We’ve entered a time wholly unprecedented in U.S. history. The current populist movement is openly hostile to intellectual pursuit. Education, libraries, and media are all under attack as either serving no purpose, or worse, surving a purpose that is at odds with this New Populism.
Neil Gaiman has written (and spoken) extensively about the impact that reading and libraries have on his life. He is quoted as saying,
When you watch TV or see a film, you are looking at things happening to other people. Prose fiction is something you build up from twenty-six letters and a handful of punctuation marks, and you, and you alone, using your imagination, create a world, and people it and look out through other eyes. You get to feel things, visit places and worlds you would never otherwise know. You learn that everyone else out there is a me, as well. You’re being someone else, and when you return to your own world, you’re going to be slightly changed.
Empathy is a tool for building people into groups, for allowing us to function as more than self-obsessed individuals.
Combine this observation by Gaiman with the following article from the Washington Post entitled Donald Trump doesn’t read much. Being president probably wouldn’t change that. This article makes it clear that what little reading is done by our new President is usually in the form of magazines that feature his own image on the cover.
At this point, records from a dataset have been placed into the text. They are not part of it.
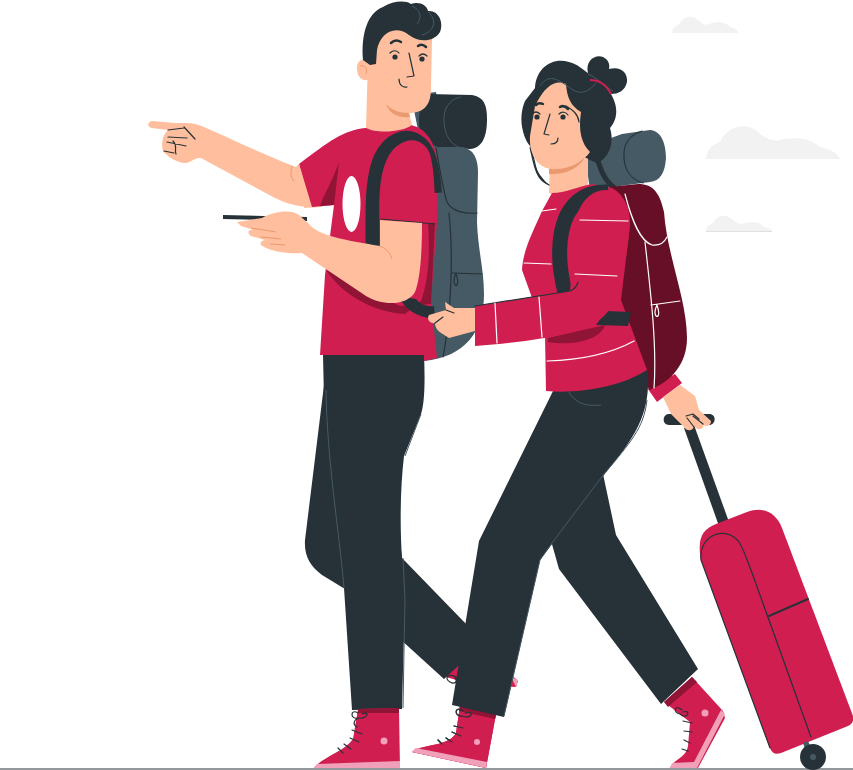
<!DOCTYPE html>
<html lang="en">
<head>
<meta charset="utf-8">
<title>Two travellers</title>
<style>
:root{--red:#d11e50;--red-dark:#8f1436;--wine:#660f26;--ink:#263238;--slate:#455a64;--skin:#ffbe9d;--skin-shade:#eb996e;--pink:#f0a0b8;--cloud:#f2f2f2;--white:#fff}
html,body{margin:0;padding:0;background:var(--white);overflow:hidden}
svg{display:block;width:853px;height:770px}
.red{fill:var(--red)}.red-dark{fill:var(--red-dark)}.wine{fill:var(--wine)}.ink{fill:var(--ink)}.slate{fill:var(--slate)}.skin{fill:var(--skin)}.skin-shade{fill:var(--skin-shade)}.pink{fill:var(--pink)}.cloud{fill:var(--cloud)}.white{fill:var(--white)}
.line{fill:none;stroke:var(--ink);stroke-width:1.2;stroke-linecap:round;stroke-linejoin:round}
.stripe{fill:none;stroke:var(--white);stroke-width:1.2;stroke-linecap:round}
.seam{fill:none;stroke:var(--slate);stroke-width:1}
.fold{fill:none;stroke:var(--skin-shade);stroke-width:1}
.strap{fill:none;stroke:var(--ink);stroke-linecap:butt}
</style>
</head>
<body>
<svg viewBox="0 0 853 770" role="img" aria-label="A man pointing ahead and a woman pulling a suitcase, both wearing backpacks">
<defs>
  <g id="laces" class="line">
    <path d="M358 713C350 708 350 720 358 718C367 720 371 710 362 714M358 718C353 721 353 725 357 727M362 734L352 730M359 742L350 738M351 749L344 744M343 753L338 748"/>
  </g>
</defs>

<g id="clouds" class="cloud">
  <path d="M672 33C672 27 676 26 679 24C684 15 693 15 699 21C702 24 706 26 709 24C716 21 726 22 730 27C735 28 738 30 738 33Z"/>
  <path d="M706 159C707 149 712 145 720 142C727 126 745 122 757 131C765 139 774 143 783 139C799 137 811 139 820 147C831 149 837 153 840 159Z"/>
  <path d="M706 232C706 226 710 225 713 223C718 214 727 214 733 220C736 223 741 225 745 223C753 221 760 222 764 227C769 228 772 229 772 232Z"/>
  <path d="M706 231.500H772" stroke="#e0e0e0" fill="none"/>
</g>

<path id="ground" class="line" d="M0 769H853"/>

<g id="man-backpack">
  <path class="slate" d="M411 95L436 92L446 149L422 150Z"/>
  <path class="ink" d="M428 94L472 95C484 97 487 105 487 119C487 137 482 148 470 149L438 147C423 142 416 130 420 110Z"/>
  <path class="seam" d="M461 97C449 99 443 109 444 122C445 136 451 145 461 148"/>
  <path class="slate" d="M420 147L462 147C474 149 478 159 478 172L477 222C478 250 484 270 484 294C484 332 465 357 424 361L418 300Z"/>
  <path class="line" d="M436 148C440 170 443 190 447 202C452 212 466 214 477 213M449 213C453 250 452 310 443 357M452 273L482 274M456 273C452 282 455 287 457 285C459 282 457 277 456 273"/>
</g>

<g id="man-legs">
  <path class="red" d="M455 655L467 653L515 678L518 681L516 687L470 684L446 677Z"/>
  <path class="pink" d="M511 677L518 680L516 687Z"/>
  <path class="line" d="M458 678C449 672 443 678 450 682C455 685 458 681 455 678"/>
  <path class="ink" d="M324 385L305 540C304 556 310 566 322 575L345 589L444 679L470 655L468 626L402 558L380 400Z"/>
  <path class="ink" d="M323 354L424 354C425 378 425 402 421 414L404 456C400 490 400 528 402 558L405 590L402 709L352 710L344 588L324 400Z"/>
  <path class="seam" d="M326 390C327 460 339 530 344 588M403 558L405 600L404 650L403 708M405 456L421 414"/>
</g>

<g id="man-shoe">
  <path class="red" d="M358 709L399 708L400 768L314 768C322 757 344 752 353 739Z"/>
  <path class="red-dark" d="M358 709L399 708L399 713L358 713Z"/>
  <path class="pink" d="M317 764L400 761V768H314Z"/>
  <circle class="pink" cx="384" cy="741" r="3.500"/>
  <use href="#laces"/>
</g>

<g id="man-body">
  <path class="skin" d="M297 165L304 208L322 207L335 170Z"/>
  <path class="red" d="M365 128C344 130 328 142 299 164L312 207L334 205L325 275L320 355L424 355L424 361L437 358L431 300L437 222L438 170C437 145 428 129 411 125Z"/>
  <path class="red-dark" d="M339 162C333 180 325 192 320 206L334 205Z"/>
  <path class="red-dark" d="M326 270C342 294 372 312 405 314L421 301C429 280 430 250 428 223H435L431 304L400 306Z"/>
  <ellipse class="white" cx="351.500" cy="204" rx="9" ry="28"/>
  <path class="strap" stroke-width="14" d="M373 262C372 215 371 178 381 157C390 139 405 134 417 141C429 147 433 168 435 193"/>
  <path class="red" d="M380 220C378 190 381 158 397 146C411 135 425 141 430 154C435 172 435 200 435 223Z"/>
  <path class="line" d="M381 219L435 224"/>
  <path class="ink" d="M398 296L416 299C420 304 427 307 434 306L435 318C418 319 405 309 398 296Z"/>
</g>

<g id="man-arms">
  <path class="skin" d="M296 167C262 154 225 136 204 127C194 122 185 123 175 123L152 121C147 122 147 127 152 128L168 130C162 136 161 144 163 151C168 157 176 162 184 163C192 163 194 157 201 158L275 198C287 204 300 207 311 207L299 164Z"/>
  <path class="line" stroke-width="0.800" d="M168 130L184 128M187 138L168 137M186 146L167 142M164 151L174 153M173 141C178 146 174 150 176 154M184 127L195 139"/>
  <path class="fold" d="M292 166C290 174 291 178 294 181"/>
  <path class="ink" d="M223 215L307 217V221L223 219Z"/>
  <path class="skin" d="M237 222L262 218C274 211 291 209 299 215L309 224C319 236 345 240 380 246V220L422 223C422 247 421 277 415 292C407 306 382 306 366 296L302 253C288 254 274 252 264 247C258 244 261 241 265 240L251 236C246 232 249 229 254 230L241 226Z"/>
  <path class="fold" d="M251 228L276 232M261 237L281 239M270 244L285 245M379 246C386 248 390 252 392 259"/>
</g>

<g id="man-head">
  <path class="skin" d="M368 60L366 128C377 134 403 132 412 125L409 113C425 113 431 104 431 88L432 38C417 24 397 18 384 31Z"/>
  <path class="skin" d="M370 61C361 57 356 62 357 70C358 79 364 82 371 79Z"/>
  <path class="skin-shade" d="M409 113C399 113 391 110 386 104C390 115 400 118 410 117Z"/>
  <path class="ink" d="M370 65L363 60C361 35 367 13 383 7C393 1 405 0 411 4C419 1 427 5 428 11C439 10 444 23 440 32C434 42 419 43 409 35C394 24 380 34 377 50L376 64Z"/>
  <path class="seam" d="M412 6C421 10 422 18 417 24M428 12C438 20 434 32 422 35"/>
  <circle class="ink" cx="395" cy="57" r="2.600"/><circle class="ink" cx="422" cy="59" r="2.600"/>
  <path class="line" d="M409 53L414 76L407 77M399 79C399 85 403 88 407 87M390 53C393 50 397 50 399 53M419 56C422 53 425 54 427 56"/>
  <path class="line" style="stroke-width:2.500" d="M391 43C394 40 398 40 401 42M418 46C421 44 424 45 426 47"/>
  <path class="fold" d="M360 66C365 64 368 70 366 74"/>
</g>

<g id="suitcase">
  <path class="ink" d="M684 428L694 425L729 522L719 526Z"/>
  <path class="red" d="M701 560C697 538 702 530 716 524L747 512C764 506 776 513 782 528L853 716C854 721 852 724 848 726L781 753C775 755 772 753 770 748Z"/>
  <path class="line" d="M701 560C698 536 725 524 739 542C744 550 747 560 751 570L811 737M701 560L770 748"/>
  <path class="line" style="stroke-width:2" d="M769 616L808 599"/>
  <path class="slate" d="M803 743L808 741L814 755L808 758Z"/>
  <circle class="ink" cx="813" cy="757" r="13"/>
  <circle class="slate" cx="813" cy="757" r="3"/>
</g>

<g id="woman-rear-arm">
  <path class="red" d="M648 389L675 374L682 383L657 402Z"/>
  <path class="ink" d="M668 414H709C717 414 716 425 709 425H669C662 425 662 415 668 414Z"/>
  <path class="skin" d="M663 397L680 385L695 396L699 410L711 421C711 427 704 427 703 424C705 430 697 431 694 426C693 432 686 431 684 427L671 414Z"/>
  <path class="line" stroke-width="0.800" d="M686 416L693 414L699 419M693 416L703 424M687 418L694 427"/>
</g>

<g id="woman-backpack">
  <path class="slate" d="M584 148L622 134L650 130C662 131 666 145 666 158C665 173 660 181 650 182L612 187L590 190Z"/>
  <path class="line" d="M642 131C629 135 623 145 624 158C625 171 632 180 643 183"/>
  <path class="strap" stroke-width="5" d="M598 161C602 174 606 182 617 190"/>
  <path class="wine" d="M609 187L638 184C654 184 660 194 664 212C667 255 687 300 687 338C687 364 671 382 649 390L615 300Z"/>
  <path class="stripe" d="M625 194C632 221 640 241 652 245C659 246 664 243 667 237M645 242C651 295 657 347 654 388M651 305L680 301M657 305C653 313 656 318 658 316C660 313 658 309 657 305"/>
</g>

<g id="woman-legs">
  <path class="red" d="M692 677L723 711L725 718L698 768L670 768C675 758 686 758 688 746L690 722L664 702Z"/>
  <path class="red-dark" d="M692 677L697 682L668 707L664 702Z"/>
  <path class="pink" d="M721 710L725 714L697 768H670L672 763L694 762Z"/>
  <circle class="pink" cx="705" cy="713" r="3.500"/>
  <path class="line" d="M682 710C675 703 672 713 680 714C687 721 692 709 683 712M692 723L683 721M692 732L684 731M690 743L684 740M688 751L682 749"/>
  <path class="ink" d="M603 474L616 535L698 669L661 704L559 569L548 530Z"/>
  <use href="#woman-shoe-front"/>
  <g id="woman-shoe-front">
    <path class="red" d="M460 706L496 714L486 768L412 752C425 743 448 747 456 733Z"/>
    <path class="red-dark" d="M460 706L496 714L495 719L459 711Z"/>
    <path class="pink" d="M416 748L487 762L486 768L412 752Z"/>
    <circle class="pink" cx="477" cy="742" r="3"/>
    <path class="line" d="M463 711C454 705 454 717 462 716C471 720 476 710 465 713M463 728L454 726M461 736L452 732M452 742L446 738M442 744L438 740"/>
  </g>
  <path class="ink" d="M556 385L648 370C650 412 639 433 604 475L540 560L504 717L452 705L479 541Z"/>
  <path class="seam" d="M569 392C574 402 585 407 601 405M604 474L552 543L540 560L504 716M647 400C644 428 630 443 604 474"/>
</g>

<g id="woman-body">
  <path class="skin" d="M550 160L549 193C560 199 582 194 588 186V158Z"/>
  <path class="red" d="M542 211L552 193C565 193 580 186 592 184L612 188C628 197 631 214 629 234L621 300L647 370C621 387 578 394 546 391L545 335L531 295L522 270C523 249 534 230 542 211Z"/>
  <path class="red-dark" d="M548 338L605 325C600 341 570 346 548 342Z"/>
  <path class="stripe" d="M542 211L556 209M524 263L551 264M547 361C580 360 612 353 634 341"/>
  <path class="ink" d="M596 325L628 326L631 312L606 311Z"/>
  <path class="strap" stroke-width="15" d="M565 292C558 265 557 236 567 215C575 200 588 191 608 192"/>
  <path class="red" d="M475 306L570 291C573 268 570 235 577 215C583 197 597 187 612 191C628 197 632 214 629 234C625 268 619 302 604 316C586 333 540 341 475 346Z"/>
  <path class="line" d="M475 306L570 291C575 289 577 286 578 282"/>
  <path class="stripe" d="M495 303L497 343M539 297L542 337M575 274L617 276M580 220L628 221"/>
  <path class="skin" d="M475 308L454 308L445 302L446 310L429 315C426 320 431 324 435 323C435 331 443 334 449 338L475 331Z"/>
  <path class="line" stroke-width="0.800" d="M435 323L443 317M446 310L454 313"/>
</g>

<g id="woman-head">
  <path class="line" d="M530 148C537 160 532 176 549 185M529 100C520 120 523 137 530 145"/>
  <path class="ink" d="M535 88C536 68 552 57 569 62C578 64 583 70 588 73C585 61 595 54 603 57C609 60 610 65 609 69C620 66 628 72 627 82C625 91 618 94 611 94C620 110 616 121 610 128C615 144 608 159 597 163C585 159 578 152 577 141L540 103L532 147C520 135 519 115 525 101Z"/>
  <path class="ink" d="M531 140C533 160 534 171 549 185C536 181 534 167 530 150Z"/>
  <path class="skin" d="M535 106C546 83 557 80 566 84C567 98 571 106 581 112C578 132 582 144 590 152C584 161 569 170 550 169C536 166 529 153 530 136Z"/>
  <path class="skin-shade" d="M549 169C563 170 577 166 585 157C579 169 564 175 549 174Z"/>
  <path class="seam" d="M540 86C550 71 561 82 573 90C583 96 591 89 596 83M588 74C596 77 604 86 613 91"/>
  <path d="M590 80C600 80 607 86 611 94" fill="none" stroke="var(--red)" stroke-width="2"/>
  <circle class="ink" cx="537" cy="117" r="2.600"/><circle class="ink" cx="563" cy="117" r="2.600"/>
  <path class="line" d="M550 114L544 134L549 135M551 144C555 144 558 142 558 138M532 114C535 111 538 112 540 114M559 114C562 111 566 112 568 115M566 106C573 110 578 114 579 122"/>
  <path class="line" style="stroke-width:2.500" d="M536 105C538 103 541 103 543 104M560 107C563 105 566 107 568 109"/>
</g>
</svg>
</body>
</html>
Trump’s desk is piled high with magazines, nearly all of them with himself on their covers, and each morning, he reviews a pile of printouts of news articles about himself that his secretary delivers to his desk. But there are no shelves of books in his office, no computer on his desk.
Trump has been accused of being a narcissist and, while not being exactly the opposite of empathetic it’s certainly close.
When reading is demonstrably unimportant to our leaders, we can be certain that the funding will be under attack. Put on your walking boots. Protest may be our only remaining recourse for saving books, learning, and libraries.